--- THE PROBLEM ---
All lines of the entries with "right" in them must be listed.

____________________

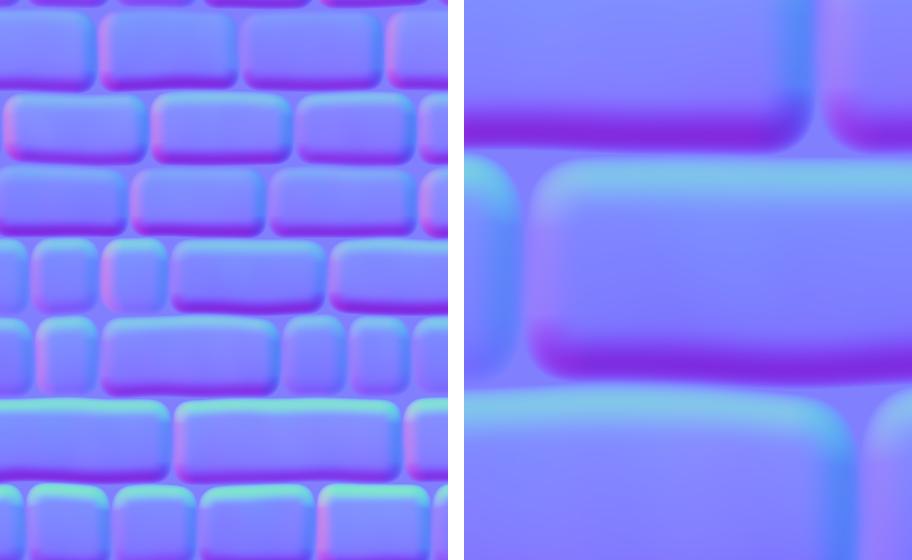
Left, the full canvas; right, a detail of the centre.
A WebGL 1 fragment shader for this texture map:

```glsl
precision highp float;
// Tangent-space normal map of a coursed stone wall with soft, worn block edges.

uniform vec2 u_resolution;

// Lengths are fractions of the canvas height.
const float COURSES = 7.0;
const float EDGE_RADIUS = 0.042;   // reach of the rounded edge into a block
const float CORNER_POWER = 2.8;    // above 2 squares the corners off
const float CROWN = 0.007;         // how far block tops sag toward their corners
const float WARP_AMOUNT = 0.009;   // waviness of the joints
const float WARP_SCALE = 7.0;
const float WEAR_AMOUNT = 0.06;    // shallow dents on the faces
const float TILT_AMOUNT = 0.08;    // random lean of each block
const float FACE_BULGE = 0.13;     // gentle curve over the face
const float UPPER_SHOULDER = 0.10; // steeper curve near the top
const float LOWER_SHOULDER = 0.34; // steeper curve near the bottom
const float NARROW = 0.115;        // block widths for faint and strong undersides
const float WIDE = 0.20;

// Per course: first joint, block width, extra width, index where wide blocks begin.
const vec4 COURSE_0 = vec4(0.173, 0.2565, 0.0, 0.0);
const vec4 COURSE_1 = vec4(0.004, 0.2604, -0.043, 2.0);
const vec4 COURSE_2 = vec4(0.2305, 0.2487, 0.021, 1.0);
const vec4 COURSE_3 = vec4(0.055, 0.1237, 0.159, 2.0);
const vec4 COURSE_4 = vec4(0.060, 0.1159, 0.211, 1.0);
const vec4 COURSE_5 = vec4(0.306, 0.414, 0.0, 0.0);
const vec4 COURSE_6 = vec4(0.0456, 0.1543, 0.054, 2.0);

vec2 hash22(vec2 p) {
  vec3 q = fract(p.xyx * vec3(0.1031, 0.1030, 0.0973));
  q += dot(q, q.yzx + 33.33);
  return fract((q.xx + q.yz) * q.zy);
}

float cornerRamp(vec2 cell, vec2 offset) {
  return dot(hash22(cell + 40.0) * 2.0 - 1.0, offset);
}

float gradientNoise(vec2 p) {
  vec2 i = floor(p), f = fract(p);
  vec2 u = f * f * f * (f * (f * 6.0 - 15.0) + 10.0);
  vec2 e = vec2(1.0, 0.0);
  float low = mix(cornerRamp(i, f), cornerRamp(i + e, f - e), u.x);
  float high = mix(cornerRamp(i + e.yx, f - e.yx), cornerRamp(i + 1.0, f - 1.0), u.x);
  return mix(low, high, u.y);
}

vec2 noise2(vec2 p) {
  return vec2(gradientNoise(p), gradientNoise(p + 17.3));
}

vec4 courseLayout(float row) {
  if (row < 0.5) return COURSE_0;
  if (row < 1.5) return COURSE_1;
  if (row < 2.5) return COURSE_2;
  if (row < 3.5) return COURSE_3;
  if (row < 4.5) return COURSE_4;
  if (row < 5.5) return COURSE_5;
  return COURSE_6;
}

// Course heights swell and shrink slowly down the wall.
float bedJoint(float row) {
  return row / COURSES + 0.0055 + 0.0143 * cos(6.28319 * (row - 0.6) / COURSES);
}

float headJoint(vec4 layout, float i) {
  return layout.x + layout.y * i + layout.z * clamp(i - layout.w, 0.0, layout.w);
}

vec2 wallSlope(vec2 p) {
  // Find the block that holds p
  float row = -1.0, column = -2.0;
  for (int i = 0; i < 8; i++) {
    if (p.y >= bedJoint(float(i))) row = float(i);
  }
  float course = mod(row, COURSES);
  vec4 layout = courseLayout(course);
  for (int i = -1; i < 8; i++) {
    if (p.x >= headJoint(layout, float(i))) column = float(i);
  }
  vec2 start = vec2(headJoint(layout, column), bedJoint(row));
  vec2 end = vec2(headJoint(layout, column + 1.0), bedJoint(row + 1.0));
  vec2 halfSize = 0.5 * (end - start);
  vec2 local = p - 0.5 * (start + end);
  vec2 unit = local / halfSize;

  // Rounded rim: depth is 0 at the joint, 1 where the face begins
  vec2 rim = abs(local) - halfSize + EDGE_RADIUS;
  rim.y += CROWN * pow(abs(unit.x), 4.0) * smoothstep(0.2, -0.4, unit.y);
  rim = max(rim, 0.00001) / EDGE_RADIUS;
  float reach = pow(dot(pow(rim, vec2(CORNER_POWER)), vec2(1.0)), 1.0 / CORNER_POWER);
  float depth = clamp(1.0 - reach, 0.0, 1.0);
  float bevel = 9.48 * depth * pow(1.0 - depth, 3.0);
  vec2 outward = rim / length(rim);

  // Edge steepness differs by side, course and block
  vec2 chance = hash22(vec2(column + 5.0, course * 3.0 + 11.0));
  vec2 chance2 = hash22(vec2(column + 29.0, course * 7.0 + 3.0));
  float weight = smoothstep(NARROW, WIDE, end.x - start.x);
  float left = mix(0.14, 0.62, chance.x * chance.x);
  float right = mix(0.18, 0.42, chance.y);
  float top = 0.05 + 0.027 * course * course + 0.22 * mod(course, 2.0)
            + 0.24 * (chance2.x - 0.5);
  float bottom = mix(0.08, 0.56, weight) + 0.24 * (chance2.y - 0.5);
  vec2 steepness = vec2(local.x < 0.0 ? left : -right, local.y < 0.0 ? top : -bottom);
  vec2 slope = steepness * outward * bevel;

  // Face: bulge, lean and dents, all fading out at the joint
  float v = -unit.y;
  float shoulder = v > 0.0 ? UPPER_SHOULDER : LOWER_SHOULDER * mix(0.4, 1.0, weight);
  vec2 face = vec2(0.0, 0.03 + FACE_BULGE * v + shoulder * v * v * v);
  face += TILT_AMOUNT * (chance.yx - 0.5);
  face += WEAR_AMOUNT * noise2(p * vec2(16.0, 11.0) + 9.0);
  return slope + face * smoothstep(0.0, 0.35, depth);
}

void main() {
  vec2 p = gl_FragCoord.xy / u_resolution.y;
  p.y = 1.0 - p.y;
  p += WARP_AMOUNT * noise2(p * WARP_SCALE);
  vec3 normal = normalize(vec3(wallSlope(p), 1.0));
  gl_FragColor = vec4(0.5 + 0.5 * normal, 1.0);
}
```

____________________

--- TASK OUTPUT ---
Left, the full canvas; right, a detail of the centre.
  float right = mix(0.18, 0.42, chance.y);
  vec2 steepness = vec2(local.x < 0.0 ? left : -right, local.y < 0.0 ? top : -bottom);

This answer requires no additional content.